I like to make my marks with my fabric laying on a sandboard. That way the fabric doesn’t slide around. You can buy one or make one with some cardboard and then just glue a piece of sandpaper to the top. Easy and inexpensive!
If you don’t like making marks with a pencil, you can use a Hera marker to make a small crease in the fabric to use as a line.
It almost looks like I used a pencil on the fabric doesn’t it? (And yes, my marker has gotten beat up. It had a mishap!)
Trimming your Easy Half Square Triangle Units
When I make my HST units oversized, I have to trim them down to the correct size. Which I don’t mind doing to ensure the units are accurate. You can trim before or after pressing. I like to trim once the units have been pressed.
Two rulers I like to use to trim- the Bloc Loc HST ruler and the Tucker Trimmer.

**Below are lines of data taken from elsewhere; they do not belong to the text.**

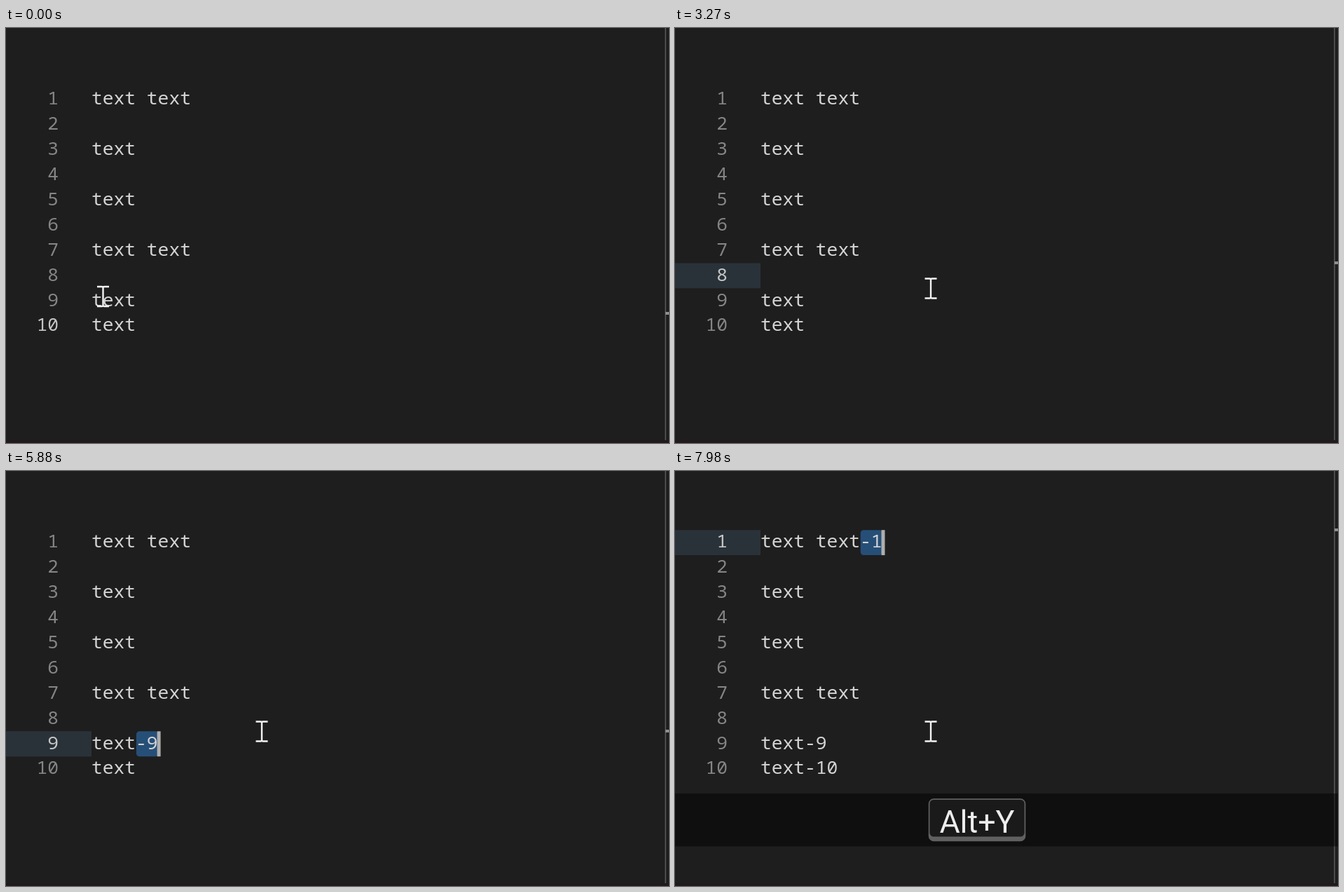
These frames come from a looping animation (946x592 px, 8000 ms). An HTML page with a canvas:

```html
<!DOCTYPE html>
<html lang="en">
<head>
<meta charset="utf-8">
<title>Numbered lines in an editor</title>
<style>
html, body { margin: 0; width: 100%; height: 100%; overflow: hidden; background: #1e1e1e; }
canvas { display: block; }
</style>
</head>
<body>
<canvas id="stage" width="946" height="592"></canvas>
<script>
const ctx = document.getElementById('stage').getContext('2d');
const LOOP = 8000, STEP = 70;
const LEFT = 122, CHAR = 15.77, TOP = 84.2, ROW = 35.89;
const LINES = ['text text', '', 'text', '', 'text', '', 'text text', '', 'text', 'text'];

// Each shortcut press appends "-<line>" to one line and selects it.
const EDITS = [
  { at: 3870, line: 9, hide: 4620 },
  { at: 6080, line: 10, hide: 6890 },
  { at: 7770, line: 1, hide: 8600 }
];
const CARET_ON = [[1740, 2310], [2810, 3270], [3800, 4420], [4890, 5420],
                  [5880, 6620], [7090, 7570], [7770, 8000]];

const clamp = v => Math.max(0, Math.min(1, v));
const rowTop = line => TOP + (line - 1) * ROW;

// Progress from 0 to 1 in equal jumps, the first one at the start time.
const stepped = (t, start, count) => clamp((Math.floor((t - start) / STEP) + 1) / count);

function rect(x, y, w, h, color, radius = 0) {
  ctx.fillStyle = color;
  ctx.beginPath();
  ctx.roundRect(x, y, w, h, radius);
  ctx.fill();
}

function mono(text, x, line, color) {
  ctx.font = '26.28px "Noto Sans Mono", monospace';
  ctx.fillStyle = color;
  const y = Math.round(rowTop(line) + 25.2);
  [...text].forEach((c, i) => ctx.fillText(c, x + i * CHAR, y));
}

function drawEditor(t) {
  const done = EDITS.filter(e => t >= e.at);
  const edit = done[done.length - 1];
  const clicked = t >= 1740;
  const active = edit ? edit.line : clicked ? 8 : 10;
  const top = rowTop(active);

  if (clicked) rect(0, top, LEFT, ROW, '#2a3239');
  let caretX = LEFT;
  if (edit) {
    const start = LEFT + LINES[active - 1].length * CHAR;
    const width = (1 + String(active).length) * CHAR;
    rect(start + 0.8, top, width, ROW, '#264f78', 4.5);
    caretX = start + width - 1;
  }

  LINES.forEach((text, i) => {
    const line = i + 1, label = String(line);
    mono(label, 75 - label.length * CHAR, line, line === active ? '#c6c6c6' : '#858585');
    const suffix = done.some(e => e.line === line) ? '-' + line : '';
    mono(text + suffix, LEFT, line, '#d4d4d4');
  });

  if (CARET_ON.some(([a, b]) => t >= a && t < b)) rect(caretX, top, 5, ROW, '#aeafad');

  rect(940, 0, 2, 588, '#4b4b4b');
  rect(941, Math.round(top) - 2, 5, 4, '#8f8f8f');
  rect(0, 588, 946, 4, '#21191d');
}

function drawPointer(t) {
  const up = stepped(t, 1200, 5);
  const across = stepped(t, 1950, 5);
  const ease = across * across * (3 - 2 * across);
  ctx.save();
  ctx.translate(138.5 - 4.5 * up + 231 * ease, 383 - 31 * up + 19.5 * ease);
  ctx.strokeStyle = '#f4f4f4';
  ctx.lineWidth = 2.4;
  ctx.beginPath();
  for (const side of [-1, 1]) {
    ctx.moveTo(8.5 * side, -14);
    ctx.lineTo(1.8 * side, -14);
    ctx.quadraticCurveTo(0, -14, 0, -12.5);
    ctx.lineTo(0, 12.5);
    ctx.quadraticCurveTo(0, 14, 1.8 * side, 14);
    ctx.lineTo(8.5 * side, 14);
  }
  ctx.stroke();
  ctx.restore();
}

function drawClick(t) {
  if (t < 1740 || t >= 1880) return;
  const scale = t < 1810 ? 1 : 0.8;
  ctx.strokeStyle = '#f00000';
  ctx.lineWidth = 4 * scale;
  ctx.beginPath();
  ctx.arc(134.5, 353.5, 24.4 * scale, 0, 7);
  ctx.stroke();
}

function drawKeys(t) {
  const press = EDITS.find(e => t >= e.at && t < e.hide);
  if (!press) return;
  ctx.globalAlpha = stepped(t, press.at, 4);
  rect(0, 460, 946, 75.5, 'rgba(0,0,0,.5)');

  // The rim and the face do not overlap, so the key fades evenly.
  rect(363.5, 469, 135, 52.5, '#1a1a1a', 5.5);
  ctx.fillStyle = '#606060';
  ctx.beginPath();
  ctx.roundRect(361.7, 467.2, 138.6, 61, 7.5);
  ctx.roundRect(363.5, 469, 135, 52.5, 5.5);
  ctx.fill('evenodd');

  ctx.font = '44.8px Roboto, sans-serif';
  ctx.fillStyle = '#ededed';
  ctx.fillText('Alt+Y', 377.4, 516);
  ctx.globalAlpha = 1;
}

function frame(now) {
  const t = now % LOOP;
  rect(0, 0, 946, 592, '#1e1e1e');
  drawEditor(t);
  drawClick(t);
  drawPointer(t);
  drawKeys(t);
  requestAnimationFrame(frame);
}
requestAnimationFrame(frame);
</script>
</body>
</html>
```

Which one I use depends on my mood! You can trim your HST units to size using a regular quilting ruler with a diagonal line but specialty rulers just make things easier.
No matter which ruler you use to trim, keep the diagonal line of the ruler along the diagonal line of the unit so the seam ends up in the corner. That way, when you sew your unit into your block, you don’t cut off any points!
There are more methods for making, marking, and trimming half square triangle units. No one right method is the right method. Find one you like, or maybe a few you like!
I find I switch up which method I use depending on a few factors. It might be how many I have to make in any given size or fabric combination, my mood or what supplies I have on hand! Though my go-to method these days is Method Two.
Don’t forget to click here and head over to Tammy’s blog post to see her great HST unit tips and tricks!
Next week, the first block in the Adventure in Color Quilt Along will use some HST units. Now we are ready!